Stored data entries:
——

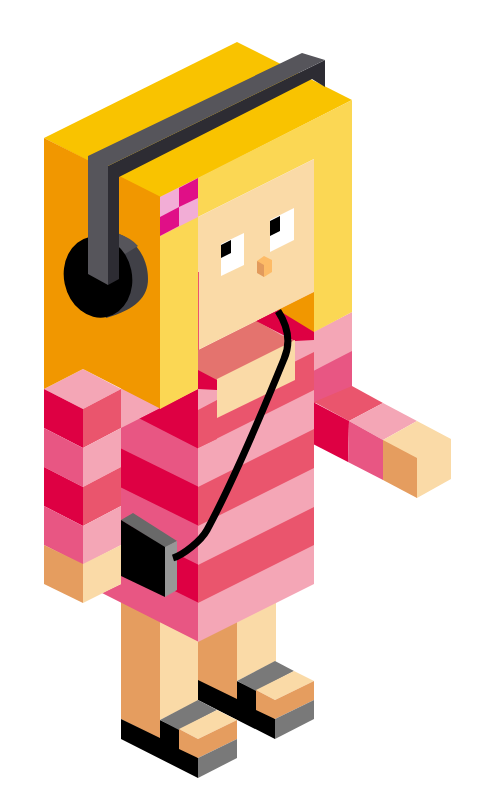
<!DOCTYPE html>
<html lang="en">
<head>
<meta charset="utf-8">
<title>Isometric girl with headphones</title>
<style>
:root {
  --hair-top: #f9c300; --hair-side: #f19700; --hair-front: #fbd754;
  --skin: #fadaa7; --skin-shade: #e59d5f; --neck-shade: #e4736e;
  --crimson: #de0043; --rose: #e85683; --coral: #ea556d; --blush: #f4a6b6;
  --magenta: #e00f87; --petal: #f2add6;
  --band-light: #56555b; --band-dark: #2d2c33; --cup-side: #404047;
  --black: #000; --grey: #797979; --grey-dark: #696969; --grey-light: #979797;
}
html, body { margin: 0; background: #fff; }
svg { display: block; width: 496px; height: 800px; }
.hair-top { fill: var(--hair-top); } .hair-side { fill: var(--hair-side); } .hair-front { fill: var(--hair-front); }
.skin { fill: var(--skin); } .skin-shade { fill: var(--skin-shade); } .neck-shade { fill: var(--neck-shade); }
.crimson { fill: var(--crimson); } .rose { fill: var(--rose); } .coral { fill: var(--coral); } .blush { fill: var(--blush); }
.magenta { fill: var(--magenta); } .petal { fill: var(--petal); }
.band-light { fill: var(--band-light); } .band-dark { fill: var(--band-dark); } .cup-side { fill: var(--cup-side); }
.black { fill: var(--black); } .white { fill: #fff; }
.grey { fill: var(--grey); } .grey-dark { fill: var(--grey-dark); } .grey-light { fill: var(--grey-light); }
.nose-side { fill: #e29a5c; } .nose-front { fill: #fdbb67; }
.cable { fill: none; stroke: var(--black); stroke-width: 7; }
</style>
</head>
<body>
<svg viewBox="0 0 496 800" role="img" aria-label="Isometric block girl wearing headphones">
  <defs>
    <g id="sandal">
      <polygon class="black" points="121,719 160,738 160,720 179,729 198,758 198,778 121,739"/>
      <polygon class="grey" points="160,720 198,700 217,710 179,730"/>
      <polygon class="skin" points="179,729 217,710 237,720 198,739"/>
      <polygon class="skin-shade" points="179,729 198,739 237,720 237,739 198,758 179,749"/>
      <polygon class="grey" points="198,758 237,739 237,758 198,778"/>
    </g>
    <clipPath id="dress-side"><polygon points="121,428 198,389 199,389 199,642 102,593 121,584"/></clipPath>
    <clipPath id="dress-front"><polygon points="198,350 314,292 314,584 198,642"/></clipPath>
  </defs>

  <g id="legs">
    <polygon class="skin-shade" points="198,635 237,615 237,700 198,681"/>
    <polygon class="skin" points="237,615 276,595 276,661 237,681"/>
    <use href="#sandal" x="77" y="-39"/>
    <polygon class="skin-shade" points="121,595 160,615 160,739 121,719"/>
    <polygon class="skin" points="160,615 198,635 198,701 160,720"/>
    <use href="#sandal"/>
  </g>

  <g id="right-arm">
    <polygon class="blush" points="313,332 352,312 352,352 313,371"/>
    <polygon class="rose" points="313,371 352,351 352,388 313,404"/>
    <polygon class="coral" points="314,402 352,386 383,403 349,421"/>
    <polygon class="blush" points="383,403 417,421 383,440 349,421"/>
    <polygon class="skin" points="417,421 451,439 451,479 417,498 383,440"/>
    <polygon class="crimson" points="313,402 349,421 348,462 313,444"/>
    <polygon class="rose" points="349,421 383,440 383,480 348,462"/>
    <polygon class="skin-shade" points="383,440 417,458 417,498 383,480"/>
  </g>

  <g id="dress">
    <polygon class="blush" points="121,380 170,405 121,429"/>
    <g clip-path="url(#dress-side)">
      <rect class="rose" x="100" y="380" width="99" height="265"/>
      <polygon class="crimson" points="121,409 121,370 199,370 199,449"/>
      <polygon class="crimson" points="102,439 199,487 199,526 102,478"/>
      <polygon class="crimson" points="102,517 199,565 199,603 102,555"/>
    </g>
    <g clip-path="url(#dress-front)">
      <rect class="blush" x="198" y="290" width="116" height="355"/>
      <polygon class="coral" points="198,410 314,352 314,390 198,448"/>
      <polygon class="coral" points="198,487 314,429 314,468 198,526"/>
      <polygon class="coral" points="198,565 314,507 314,545 198,603"/>
      <polygon class="crimson" points="198,369 217,379 217,390 198,400"/>
      <polygon class="blush" points="198,389 217,380 217,400 198,418"/>
      <polygon class="coral" points="198,410 217,400 217,439 198,448"/>
      <polygon class="crimson" points="198,369 217,379 217,390 198,389"/>
      <polygon class="crimson" points="256,321 278,308 314,331 314,340 295,341"/>
      <polygon class="neck-shade" points="198,350 256,320 281,335 295,341 217,380 198,370"/>
      <polygon class="crimson" points="256,321 278,308 314,331 295,340"/>
      <polygon class="skin" points="217,379 295,340 295,380 217,418"/>
    </g>
  </g>

  <g id="left-arm">
    <polygon class="blush" points="44,389 83,369 121,389 83,409"/>
    <polygon class="crimson" points="44,389 83,409 83,448 44,428"/>
    <polygon class="rose" points="44,428 83,448 83,487 44,467"/>
    <polygon class="crimson" points="44,467 83,487 83,526 44,506"/>
    <polygon class="rose" points="44,506 83,526 83,565 44,545"/>
    <polygon class="skin-shade" points="44,545 83,564 83,603 44,584"/>
    <polygon class="coral" points="83,409 121,389 121,428 83,448"/>
    <polygon class="blush" points="83,448 121,428 121,467 83,487"/>
    <polygon class="coral" points="83,487 121,467 121,506 83,526"/>
    <polygon class="blush" points="83,526 121,506 121,545 83,565"/>
    <polygon class="skin" points="83,564 121,545 121,584 83,603"/>
  </g>

  <g id="head">
    <polygon class="hair-top" points="44,138 237,42 352,100 160,198"/>
    <polygon class="hair-side" points="44,138 161,197 161,409 83,369 44,389"/>
    <polygon class="hair-front" points="160,197 352,100 352,312 314,332 314,159 198,217 198,389 160,409"/>
    <polygon class="skin" points="198,217 314,159 314,292 198,350"/>
    <polygon class="hair-side" points="278,310 314,292 314,332"/>
    <polygon class="coral" points="198,272 199,272 199,350 198,350"/>
    <g id="flower">
      <polygon class="petal" points="160,197 198,178 198,217 160,236"/>
      <polygon class="magenta" points="179,188 198,178 198,198 179,207"/>
      <polygon class="magenta" points="160,217 179,207 179,226 160,236"/>
    </g>
    <g id="eyes">
      <polygon class="white" points="221,244 244,233 244,265 221,276"/>
      <polygon class="black" points="221,245 231,240 231,253 221,258"/>
      <polygon class="white" points="270,220 294,208 294,240 270,252"/>
      <polygon class="black" points="270,221 280,216 280,231 270,236"/>
    </g>
    <g id="nose">
      <polygon class="nose-front" points="257,261 264,256 272,260 272,272 264,277"/>
      <polygon class="nose-side" points="257,261 264,265 264,277 257,273"/>
    </g>
  </g>

  <g id="headphones">
    <path class="cup-side" d="M112 232C133 236 148 256 148 279C148 296 137 309 106 318L92 250Z"/>
    <path class="band-light" d="M119 234Q131 238 138 246L125 254L112 240Z"/>
    <ellipse class="black" cx="98" cy="277" rx="34" ry="41" transform="rotate(-12 98 277)"/>
    <polygon class="band-dark" points="108,166 325,60 325,87 312,79 119,177 119,279 108,285"/>
    <polygon class="band-light" points="88,156 302,53 325,60 108,166 108,285 88,274"/>
  </g>

  <g id="music-player">
    <polygon class="grey-dark" points="121,520 133,513 177,541 165,548"/>
    <polygon class="black" points="121,520 165,547 165,597 121,576"/>
    <polygon class="grey-light" points="165,547 177,541 177,590 165,597"/>
    <path class="cable" d="M278 311C289 328 291 343 284 359C264 408 232 484 207 530C201 541 183 555 173 558"/>
  </g>
</svg>
</body>
</html>
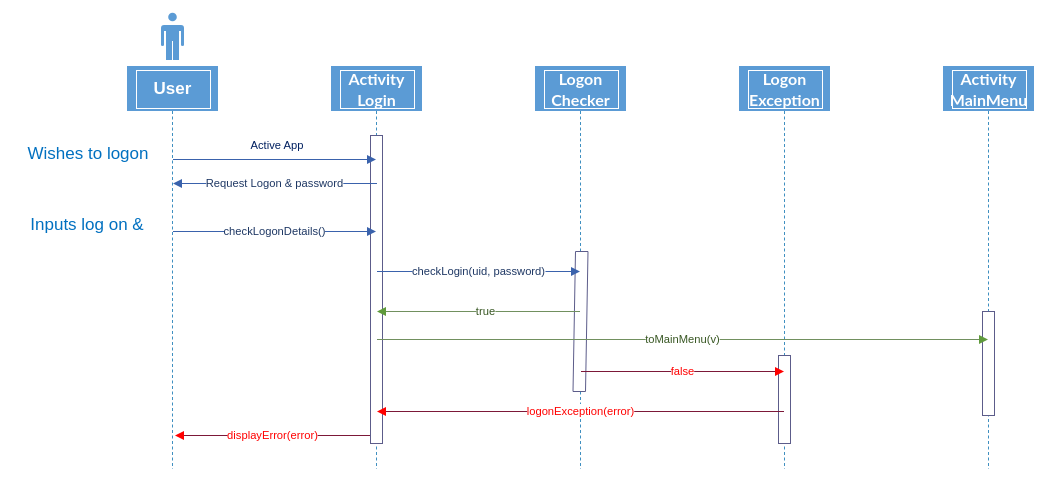
<!DOCTYPE html>
<html lang="en">
<head>
<meta charset="utf-8">
<title>Logon sequence diagram</title>
<style>
:root {
  --head: #5b9bd5;
  --lifeline: #3f8fc0;
  --bar: #5c5c8a;
  --call: #3a62ac;
  --call-text: #1f3864;
  --success: #5f9a3c;
  --success-text: #385723;
  --error: #ff0000;
  --note: #0070c0;
}
* { box-sizing: border-box; margin: 0; }
body { width: 1047px; height: 485px; overflow: hidden; background: #fff; }
.diagram {
  position: relative; width: 1047px; height: 485px; overflow: hidden;
  font-family: "Liberation Sans", Arial, sans-serif;
}
.connectors { position: absolute; left: 0; top: 0; }
.participants {
  position: absolute; left: 127px; top: 66px;
  display: grid; grid-template-columns: repeat(5, 91px); column-gap: 113px;
}
.participant {
  position: relative; height: 45px; background: var(--head); color: #fff;
  display: flex; align-items: center; justify-content: center;
  font: 700 16px/21px Lato, sans-serif; text-align: center; white-space: nowrap;
}
.participant::before {
  content: ""; position: absolute; left: 9px; top: 4px; width: 73px; height: 37px;
  border: 1px solid #fff;
}
.participant span { position: relative; }
.participant.actor { font: 700 17px/20px "Liberation Sans", Arial, sans-serif; }
.message, .note { position: absolute; transform: translate(-50%, -50%); white-space: nowrap; }
.message { font-size: 11.2px; line-height: 14px; background: #fff; color: var(--call-text); }
.message.success { color: var(--success-text); }
.message.error { color: var(--error); }
.note { font-size: 17px; line-height: 20px; color: var(--note); }
</style>
</head>
<body>
<main class="diagram">
  <svg class="connectors" width="1047" height="485" viewBox="0 0 1047 485" aria-hidden="true">
    <defs>
      <path id="head-right" d="M0 0L-9-4.5V4.5Z"/>
      <path id="head-left" d="M0 0L9-4.5V4.5Z"/>
    </defs>
    <g id="user-figure" fill="#5b9bd5">
      <circle cx="172.5" cy="17" r="4.3"/>
      <path d="M164 25H181Q184 25 184 28V45Q184 46 182.500 46T181 45V31H179V60H173V41H172V60H166V31H164V45Q164 46 162.500 46T161 45V28Q161 25 164 25Z"/>
    </g>
    <g id="lifelines" stroke="var(--lifeline)" stroke-dasharray="3 2.5">
      <path d="M172.500 111V469M376.500 111V469M580.500 111V469M784.500 111V469M988.500 111V469"/>
    </g>
    <g id="activations" fill="#fff" stroke="var(--bar)">
      <rect x="370.500" y="135.500" width="12" height="308"/>
      <polygon points="575.500,251.500 588,251.500 585.500,391.500 573,391.500"/>
      <rect x="778.500" y="355.500" width="12" height="88"/>
      <rect x="982.500" y="311.500" width="12" height="104"/>
    </g>
    <g id="calls" stroke="var(--call)">
      <path d="M173 159.500H368M377 183.500H181M173 231.500H368M377 271.500H572"/>
    </g>
    <g fill="var(--call)">
      <use href="#head-right" x="376" y="159.500"/>
      <use href="#head-left" x="173" y="183.500"/>
      <use href="#head-right" x="376" y="231.500"/>
      <use href="#head-right" x="580" y="271.500"/>
    </g>
    <path id="success-lines" stroke="#71905f" d="M580 311.500H385M377 339.500H980"/>
    <g fill="var(--success)">
      <use href="#head-left" x="377" y="311.500"/>
      <use href="#head-right" x="988" y="339.500"/>
    </g>
    <path id="error-lines" stroke="#7c1838" d="M581 371.500H776M784 411.500H385M370 435.500H183"/>
    <g fill="var(--error)">
      <use href="#head-right" x="784" y="371.500"/>
      <use href="#head-left" x="377" y="411.500"/>
      <use href="#head-left" x="175" y="435.500"/>
    </g>
  </svg>

  <header class="participants">
    <div class="participant actor"><span>User</span></div>
    <div class="participant"><span>Activity<br>Login</span></div>
    <div class="participant"><span>Logon<br>Checker</span></div>
    <div class="participant"><span>Logon<br>Exception</span></div>
    <div class="participant"><span>Activity<br>MainMenu</span></div>
  </header>

  <p class="note" style="left:88px;top:154px">Wishes to logon</p>
  <p class="note" style="left:87px;top:225px">Inputs log on &amp;</p>

  <p class="message" style="left:277px;top:145px;color:#002060">Active App</p>
  <p class="message" style="left:274.500px;top:183px">Request Logon &amp; password</p>
  <p class="message" style="left:274.500px;top:231px">checkLogonDetails()</p>
  <p class="message" style="left:478.500px;top:271px">checkLogin(uid, password)</p>
  <p class="message success" style="left:485.500px;top:311px">true</p>
  <p class="message success" style="left:682.500px;top:339px">toMainMenu(v)</p>
  <p class="message error" style="left:682.500px;top:371px">false</p>
  <p class="message error" style="left:580.500px;top:411px">logonException(error)</p>
  <p class="message error" style="left:272.500px;top:435px">displayError(error)</p>
</main>
</body>
</html>
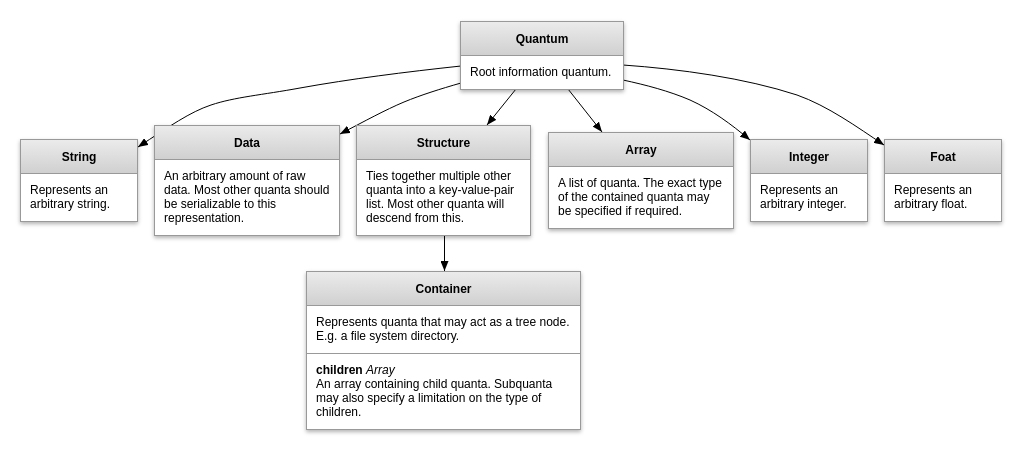
<!DOCTYPE html>
<html lang="en">
<head>
<meta charset="utf-8">
<title>Quantum type hierarchy</title>
<style>
:root {
  --page: #fff;
  --ink: #000;
  --border: #999;
  --head-top: #ebebeb;
  --head-bottom: #d0d0d0;
  --shadow: rgba(0, 0, 0, .3);
}
* { box-sizing: border-box; margin: 0; }
body { width: 1022px; height: 450px; overflow: hidden; background: var(--page); }
.diagram {
  position: relative;
  width: 1022px;
  height: 450px;
  overflow: hidden;
  color: var(--ink);
  font: 12px/14px "Liberation Sans", Arial, sans-serif;
}
.edges { position: absolute; left: 0; top: 0; }
.edges .line { fill: none; stroke: var(--ink); stroke-width: 1; }
.node {
  position: absolute;
  display: flex;
  flex-direction: column;
  background: var(--page);
  border: 1px solid var(--border);
  box-shadow: 0 2px 4px var(--shadow);
  white-space: nowrap;
}
.node h2 {
  display: flex;
  align-items: center;
  justify-content: center;
  height: 34px;
  border-bottom: 1px solid var(--border);
  background: linear-gradient(var(--head-top), var(--head-bottom));
  font-size: 12px;
  line-height: 14px;
}
.node p { padding: 9px 9px 10px; }
.node p + p { border-top: 1px solid var(--border); }
.quantum { left: 460px; top: 21px; width: 164px; height: 69px; }
.string { left: 20px; top: 139px; width: 118px; height: 83px; }
.data { left: 154px; top: 125px; width: 186px; height: 111px; }
.structure { left: 356px; top: 125px; width: 175px; height: 111px; }
.array { left: 548px; top: 132px; width: 186px; height: 97px; }
.integer { left: 750px; top: 139px; width: 118px; height: 83px; }
.float { left: 884px; top: 139px; width: 118px; height: 83px; }
.container { left: 306px; top: 271px; width: 275px; height: 159px; }
</style>
</head>
<body>
<main class="diagram">
  <svg class="edges" width="1022" height="450" viewBox="0 0 1022 450" aria-hidden="true">
    <defs>
      <marker id="arrow" viewBox="0 0 10 8" refX="10" refY="4" markerWidth="10" markerHeight="8" markerUnits="userSpaceOnUse" orient="auto">
        <polygon points="0,0 10,4 0,8"/>
      </marker>
    </defs>
    <g class="line" marker-end="url(#arrow)">
      <path marker-end="url(#arrow)" d="M461 66C405 72 350 79 300 88C262 95 235 97 211 105C190 112 170 126 138 147"/>
      <path marker-end="url(#arrow)" d="M461 83C440 89 421 95 404 102C385 110 365 121 340 134"/>
      <path marker-end="url(#arrow)" d="M516 89L487 125"/>
      <path marker-end="url(#arrow)" d="M568 89L602 132"/>
      <path marker-end="url(#arrow)" d="M623 80C646 85 669 91 690 100C712 110 731 124 750 140"/>
      <path marker-end="url(#arrow)" d="M623 65C680 69 745 78 797 95C828 106 857 127 884 145"/>
      <path marker-end="url(#arrow)" d="M444.5 235V271"/>
    </g>
  </svg>

  <section class="node quantum">
    <h2>Quantum</h2>
    <p>Root information quantum.</p>
  </section>
  <section class="node string">
    <h2>String</h2>
    <p>Represents an<br>arbitrary string.</p>
  </section>
  <section class="node data">
    <h2>Data</h2>
    <p>An arbitrary amount of raw<br>data. Most other quanta should<br>be serializable to this<br>representation.</p>
  </section>
  <section class="node structure">
    <h2>Structure</h2>
    <p>Ties together multiple other<br>quanta into a key-value-pair<br>list. Most other quanta will<br>descend from this.</p>
  </section>
  <section class="node array">
    <h2>Array</h2>
    <p>A list of quanta. The exact type<br>of the contained quanta may<br>be specified if required.</p>
  </section>
  <section class="node integer">
    <h2>Integer</h2>
    <p>Represents an<br>arbitrary integer.</p>
  </section>
  <section class="node float">
    <h2>Foat</h2>
    <p>Represents an<br>arbitrary float.</p>
  </section>
  <section class="node container">
    <h2>Container</h2>
    <p>Represents quanta that may act as a tree node.<br>E.g. a file system directory.</p>
    <p><b>children</b> <i>Array</i><br>An array containing child quanta. Subquanta<br>may also specify a limitation on the type of<br>children.</p>
  </section>
</main>
</body>
</html>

——

## Problem to solve
Make a copy of each line in the records that has the word "position".

## Output of the exercise
  position: relative; width: 1047px; height: 485px; overflow: hidden;
.connectors { position: absolute; left: 0; top: 0; }
  position: absolute; left: 127px; top: 66px;
  position: relative; height: 45px; background: var(--head); color: #fff;
  content: ""; position: absolute; left: 9px; top: 4px; width: 73px; height: 37px;
.participant span { position: relative; }
.message, .note { position: absolute; transform: translate(-50%, -50%); white-space: nowrap; }
  position: relative;
.edges { position: absolute; left: 0; top: 0; }
  position: absolute;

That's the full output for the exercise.